Determine how many lines in the records below contain "start", then state that number alone.

> **Extracted material**
⁂

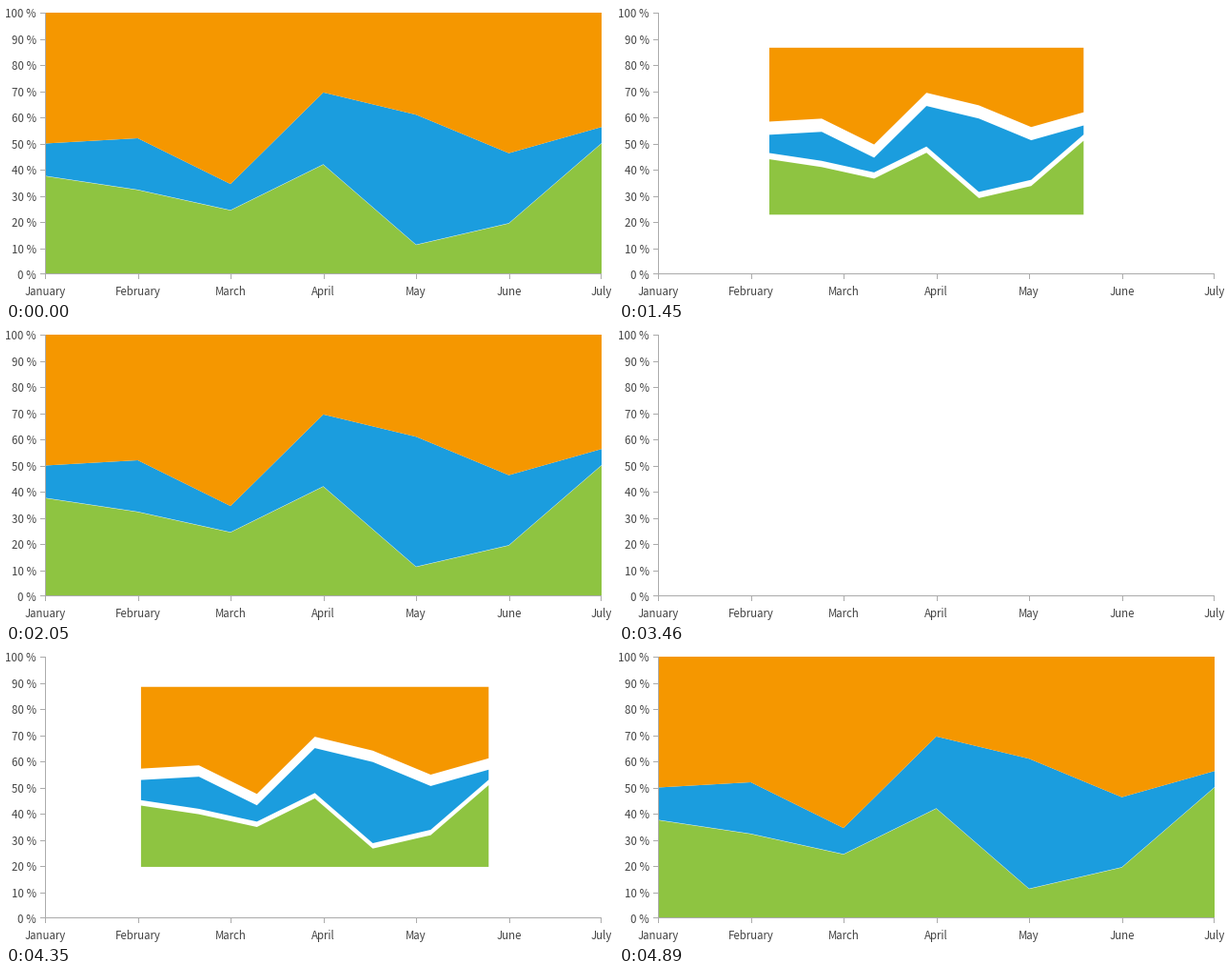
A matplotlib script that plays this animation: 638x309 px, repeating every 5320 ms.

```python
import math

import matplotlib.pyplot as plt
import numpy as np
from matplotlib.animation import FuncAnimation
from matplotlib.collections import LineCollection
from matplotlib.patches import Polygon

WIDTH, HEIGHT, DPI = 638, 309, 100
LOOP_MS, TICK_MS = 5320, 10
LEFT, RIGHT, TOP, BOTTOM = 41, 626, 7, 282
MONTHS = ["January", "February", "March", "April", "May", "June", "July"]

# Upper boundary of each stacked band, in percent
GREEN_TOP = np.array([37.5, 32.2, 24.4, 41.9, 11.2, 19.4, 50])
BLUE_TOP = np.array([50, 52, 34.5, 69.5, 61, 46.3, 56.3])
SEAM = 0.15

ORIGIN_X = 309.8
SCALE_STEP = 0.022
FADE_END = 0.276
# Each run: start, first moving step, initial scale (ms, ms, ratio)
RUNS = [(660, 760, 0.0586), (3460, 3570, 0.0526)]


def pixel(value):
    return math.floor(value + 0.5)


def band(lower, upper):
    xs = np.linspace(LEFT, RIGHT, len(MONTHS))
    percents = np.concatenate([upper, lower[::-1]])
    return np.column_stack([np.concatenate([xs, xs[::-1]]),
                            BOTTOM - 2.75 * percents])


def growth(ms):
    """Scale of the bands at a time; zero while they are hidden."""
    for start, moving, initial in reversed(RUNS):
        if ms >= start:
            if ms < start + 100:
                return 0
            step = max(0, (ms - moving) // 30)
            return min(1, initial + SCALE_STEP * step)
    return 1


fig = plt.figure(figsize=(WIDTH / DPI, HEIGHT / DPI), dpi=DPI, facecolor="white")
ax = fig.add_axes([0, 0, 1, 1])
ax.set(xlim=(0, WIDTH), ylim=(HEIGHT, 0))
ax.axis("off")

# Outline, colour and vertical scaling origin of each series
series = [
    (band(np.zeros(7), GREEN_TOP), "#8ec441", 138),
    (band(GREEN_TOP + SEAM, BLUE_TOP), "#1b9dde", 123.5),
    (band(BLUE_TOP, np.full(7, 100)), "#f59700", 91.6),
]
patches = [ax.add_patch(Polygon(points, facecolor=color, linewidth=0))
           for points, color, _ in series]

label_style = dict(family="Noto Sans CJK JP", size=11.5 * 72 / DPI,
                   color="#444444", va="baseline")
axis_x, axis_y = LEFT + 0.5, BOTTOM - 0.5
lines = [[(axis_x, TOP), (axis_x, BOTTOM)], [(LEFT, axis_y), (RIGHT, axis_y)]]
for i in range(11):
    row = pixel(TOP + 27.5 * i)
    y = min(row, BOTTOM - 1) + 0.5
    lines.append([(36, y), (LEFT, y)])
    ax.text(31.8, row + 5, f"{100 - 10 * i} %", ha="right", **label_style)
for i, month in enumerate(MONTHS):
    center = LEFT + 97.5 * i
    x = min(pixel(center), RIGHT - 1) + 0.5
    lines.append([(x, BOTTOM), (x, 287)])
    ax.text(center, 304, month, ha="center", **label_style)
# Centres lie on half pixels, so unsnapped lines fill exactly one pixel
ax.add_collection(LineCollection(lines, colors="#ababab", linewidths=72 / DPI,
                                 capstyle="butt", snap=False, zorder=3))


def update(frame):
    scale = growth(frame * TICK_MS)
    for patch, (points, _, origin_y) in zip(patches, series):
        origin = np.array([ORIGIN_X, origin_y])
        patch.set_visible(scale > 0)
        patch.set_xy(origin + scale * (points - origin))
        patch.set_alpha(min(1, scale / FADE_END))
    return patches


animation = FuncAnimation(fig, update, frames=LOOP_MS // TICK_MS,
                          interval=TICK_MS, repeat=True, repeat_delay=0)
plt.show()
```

⁂

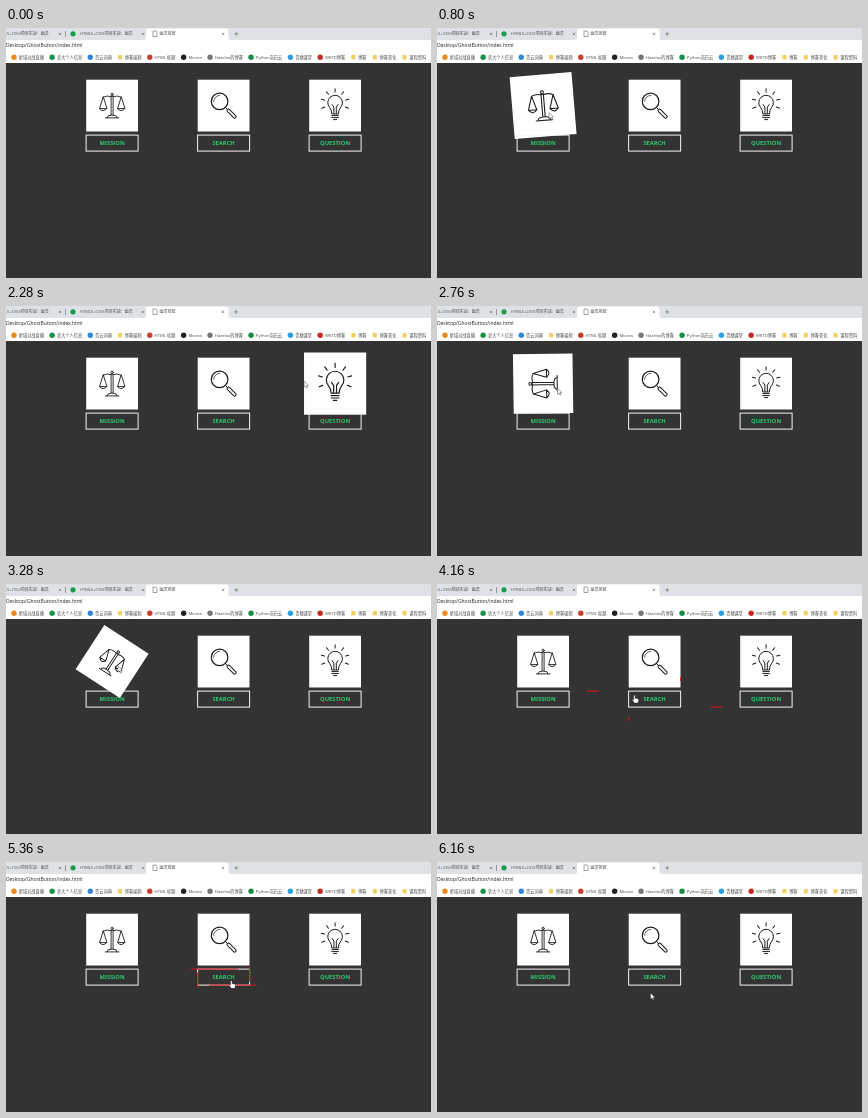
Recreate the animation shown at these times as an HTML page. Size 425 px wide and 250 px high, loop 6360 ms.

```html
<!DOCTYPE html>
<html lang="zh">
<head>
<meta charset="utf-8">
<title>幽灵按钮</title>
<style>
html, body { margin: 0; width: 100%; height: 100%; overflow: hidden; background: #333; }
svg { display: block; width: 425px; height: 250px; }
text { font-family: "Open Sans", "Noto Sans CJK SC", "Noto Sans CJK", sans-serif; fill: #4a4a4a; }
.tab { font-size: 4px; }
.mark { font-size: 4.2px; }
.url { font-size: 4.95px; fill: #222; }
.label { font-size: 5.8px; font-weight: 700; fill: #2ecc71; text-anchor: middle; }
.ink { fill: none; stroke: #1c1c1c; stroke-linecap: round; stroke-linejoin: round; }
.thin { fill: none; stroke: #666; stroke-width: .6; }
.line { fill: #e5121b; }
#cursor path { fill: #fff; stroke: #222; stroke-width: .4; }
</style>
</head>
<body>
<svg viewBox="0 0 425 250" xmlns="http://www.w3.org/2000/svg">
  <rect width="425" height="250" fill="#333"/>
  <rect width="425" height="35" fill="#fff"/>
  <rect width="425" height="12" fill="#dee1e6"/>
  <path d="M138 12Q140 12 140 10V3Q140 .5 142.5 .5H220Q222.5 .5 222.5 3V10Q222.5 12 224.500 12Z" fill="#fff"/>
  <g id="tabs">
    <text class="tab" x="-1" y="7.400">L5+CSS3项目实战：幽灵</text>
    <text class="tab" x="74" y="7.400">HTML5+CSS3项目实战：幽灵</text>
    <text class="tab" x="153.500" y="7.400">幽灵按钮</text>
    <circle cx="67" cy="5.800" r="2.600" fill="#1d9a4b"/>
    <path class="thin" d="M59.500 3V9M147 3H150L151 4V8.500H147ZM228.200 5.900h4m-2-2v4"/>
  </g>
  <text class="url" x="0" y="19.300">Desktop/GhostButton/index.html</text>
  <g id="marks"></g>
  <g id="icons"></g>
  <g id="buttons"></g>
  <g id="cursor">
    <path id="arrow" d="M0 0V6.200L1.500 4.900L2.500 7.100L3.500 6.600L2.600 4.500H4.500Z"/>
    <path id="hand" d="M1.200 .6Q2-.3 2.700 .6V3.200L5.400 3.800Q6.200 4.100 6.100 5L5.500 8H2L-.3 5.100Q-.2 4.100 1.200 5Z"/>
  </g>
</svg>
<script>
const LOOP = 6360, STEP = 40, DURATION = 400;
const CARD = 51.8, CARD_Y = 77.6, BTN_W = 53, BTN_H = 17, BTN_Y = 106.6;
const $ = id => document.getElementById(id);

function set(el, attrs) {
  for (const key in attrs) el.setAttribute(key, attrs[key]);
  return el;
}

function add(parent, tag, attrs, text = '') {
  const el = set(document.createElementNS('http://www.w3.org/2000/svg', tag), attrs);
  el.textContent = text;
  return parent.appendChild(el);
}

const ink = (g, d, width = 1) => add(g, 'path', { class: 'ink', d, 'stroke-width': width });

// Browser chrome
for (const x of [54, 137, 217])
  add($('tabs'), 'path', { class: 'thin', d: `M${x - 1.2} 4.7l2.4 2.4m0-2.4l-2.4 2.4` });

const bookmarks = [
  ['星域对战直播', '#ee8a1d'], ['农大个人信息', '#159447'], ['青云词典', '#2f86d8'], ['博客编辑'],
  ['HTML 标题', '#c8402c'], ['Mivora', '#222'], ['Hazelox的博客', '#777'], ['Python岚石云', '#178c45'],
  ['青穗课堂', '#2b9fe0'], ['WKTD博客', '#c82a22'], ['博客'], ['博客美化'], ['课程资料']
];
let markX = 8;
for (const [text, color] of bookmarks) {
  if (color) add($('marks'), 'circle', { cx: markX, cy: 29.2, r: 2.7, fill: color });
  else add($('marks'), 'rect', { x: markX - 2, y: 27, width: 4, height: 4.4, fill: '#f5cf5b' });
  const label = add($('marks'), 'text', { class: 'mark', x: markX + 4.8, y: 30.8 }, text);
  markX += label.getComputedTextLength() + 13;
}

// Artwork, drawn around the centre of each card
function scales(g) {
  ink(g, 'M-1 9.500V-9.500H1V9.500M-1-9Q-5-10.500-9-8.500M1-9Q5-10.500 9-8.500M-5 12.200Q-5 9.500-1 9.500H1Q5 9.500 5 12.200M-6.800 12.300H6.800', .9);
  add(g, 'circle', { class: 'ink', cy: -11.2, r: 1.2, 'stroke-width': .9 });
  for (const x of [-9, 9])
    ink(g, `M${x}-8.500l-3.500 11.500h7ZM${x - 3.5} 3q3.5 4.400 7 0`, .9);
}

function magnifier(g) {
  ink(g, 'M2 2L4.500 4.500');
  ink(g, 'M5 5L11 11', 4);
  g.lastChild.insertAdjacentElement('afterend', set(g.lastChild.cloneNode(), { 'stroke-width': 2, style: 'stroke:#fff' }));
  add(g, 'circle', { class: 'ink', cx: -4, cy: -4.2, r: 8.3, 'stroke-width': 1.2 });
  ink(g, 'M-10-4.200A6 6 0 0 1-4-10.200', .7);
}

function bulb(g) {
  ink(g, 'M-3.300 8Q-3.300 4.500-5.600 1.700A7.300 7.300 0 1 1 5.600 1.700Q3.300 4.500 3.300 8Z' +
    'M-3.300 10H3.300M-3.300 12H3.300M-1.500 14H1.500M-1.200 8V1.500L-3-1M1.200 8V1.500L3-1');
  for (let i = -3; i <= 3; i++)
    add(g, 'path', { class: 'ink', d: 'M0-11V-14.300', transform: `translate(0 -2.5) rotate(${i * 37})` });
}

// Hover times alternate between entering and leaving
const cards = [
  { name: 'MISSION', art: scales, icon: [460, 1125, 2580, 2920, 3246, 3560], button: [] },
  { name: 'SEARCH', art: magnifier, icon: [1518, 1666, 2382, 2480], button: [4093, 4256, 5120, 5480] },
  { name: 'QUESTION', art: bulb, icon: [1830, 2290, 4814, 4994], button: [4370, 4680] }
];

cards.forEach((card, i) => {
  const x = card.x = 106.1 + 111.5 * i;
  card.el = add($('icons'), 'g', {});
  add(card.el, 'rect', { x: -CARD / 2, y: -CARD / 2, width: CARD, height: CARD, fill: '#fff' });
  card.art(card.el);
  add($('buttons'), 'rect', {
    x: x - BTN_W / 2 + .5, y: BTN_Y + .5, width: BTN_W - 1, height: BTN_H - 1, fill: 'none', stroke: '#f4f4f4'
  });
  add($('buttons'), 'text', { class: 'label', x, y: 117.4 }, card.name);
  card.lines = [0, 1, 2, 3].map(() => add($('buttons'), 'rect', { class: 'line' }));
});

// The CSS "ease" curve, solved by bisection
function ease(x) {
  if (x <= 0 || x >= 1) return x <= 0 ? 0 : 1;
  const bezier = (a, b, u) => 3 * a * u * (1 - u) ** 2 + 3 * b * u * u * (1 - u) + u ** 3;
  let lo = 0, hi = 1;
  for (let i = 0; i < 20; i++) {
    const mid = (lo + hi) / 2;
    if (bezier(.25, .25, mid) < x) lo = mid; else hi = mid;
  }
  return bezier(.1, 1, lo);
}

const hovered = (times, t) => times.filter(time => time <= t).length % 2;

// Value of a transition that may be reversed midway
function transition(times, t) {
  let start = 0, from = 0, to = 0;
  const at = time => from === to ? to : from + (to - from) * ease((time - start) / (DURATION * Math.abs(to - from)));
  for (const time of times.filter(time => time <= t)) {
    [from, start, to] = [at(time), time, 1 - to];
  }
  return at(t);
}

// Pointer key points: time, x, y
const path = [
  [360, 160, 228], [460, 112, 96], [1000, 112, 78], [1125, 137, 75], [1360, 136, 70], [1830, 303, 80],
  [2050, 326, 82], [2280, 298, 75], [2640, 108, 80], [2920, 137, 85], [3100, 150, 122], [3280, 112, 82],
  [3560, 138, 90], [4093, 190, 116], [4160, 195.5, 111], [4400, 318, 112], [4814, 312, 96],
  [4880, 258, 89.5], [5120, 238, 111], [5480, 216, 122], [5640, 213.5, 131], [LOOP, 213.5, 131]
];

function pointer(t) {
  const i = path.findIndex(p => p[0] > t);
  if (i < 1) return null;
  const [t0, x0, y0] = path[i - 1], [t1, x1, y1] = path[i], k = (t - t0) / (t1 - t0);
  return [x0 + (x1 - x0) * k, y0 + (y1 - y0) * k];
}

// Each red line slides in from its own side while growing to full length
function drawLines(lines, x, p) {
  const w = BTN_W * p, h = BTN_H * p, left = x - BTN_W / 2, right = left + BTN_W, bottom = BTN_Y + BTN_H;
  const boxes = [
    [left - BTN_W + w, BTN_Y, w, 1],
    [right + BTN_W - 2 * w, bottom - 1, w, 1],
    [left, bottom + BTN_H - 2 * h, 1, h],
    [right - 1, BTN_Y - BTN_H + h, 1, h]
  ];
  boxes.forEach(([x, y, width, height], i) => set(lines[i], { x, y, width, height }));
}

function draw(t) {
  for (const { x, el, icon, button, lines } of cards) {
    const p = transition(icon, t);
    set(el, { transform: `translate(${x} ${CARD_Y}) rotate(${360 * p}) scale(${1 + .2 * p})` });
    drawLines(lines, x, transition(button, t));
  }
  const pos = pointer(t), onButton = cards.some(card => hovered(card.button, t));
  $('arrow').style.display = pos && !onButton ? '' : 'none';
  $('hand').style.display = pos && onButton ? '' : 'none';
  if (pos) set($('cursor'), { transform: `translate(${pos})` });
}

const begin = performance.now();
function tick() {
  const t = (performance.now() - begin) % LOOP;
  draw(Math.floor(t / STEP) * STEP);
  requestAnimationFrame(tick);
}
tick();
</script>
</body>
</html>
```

⁂

> **Response below**
7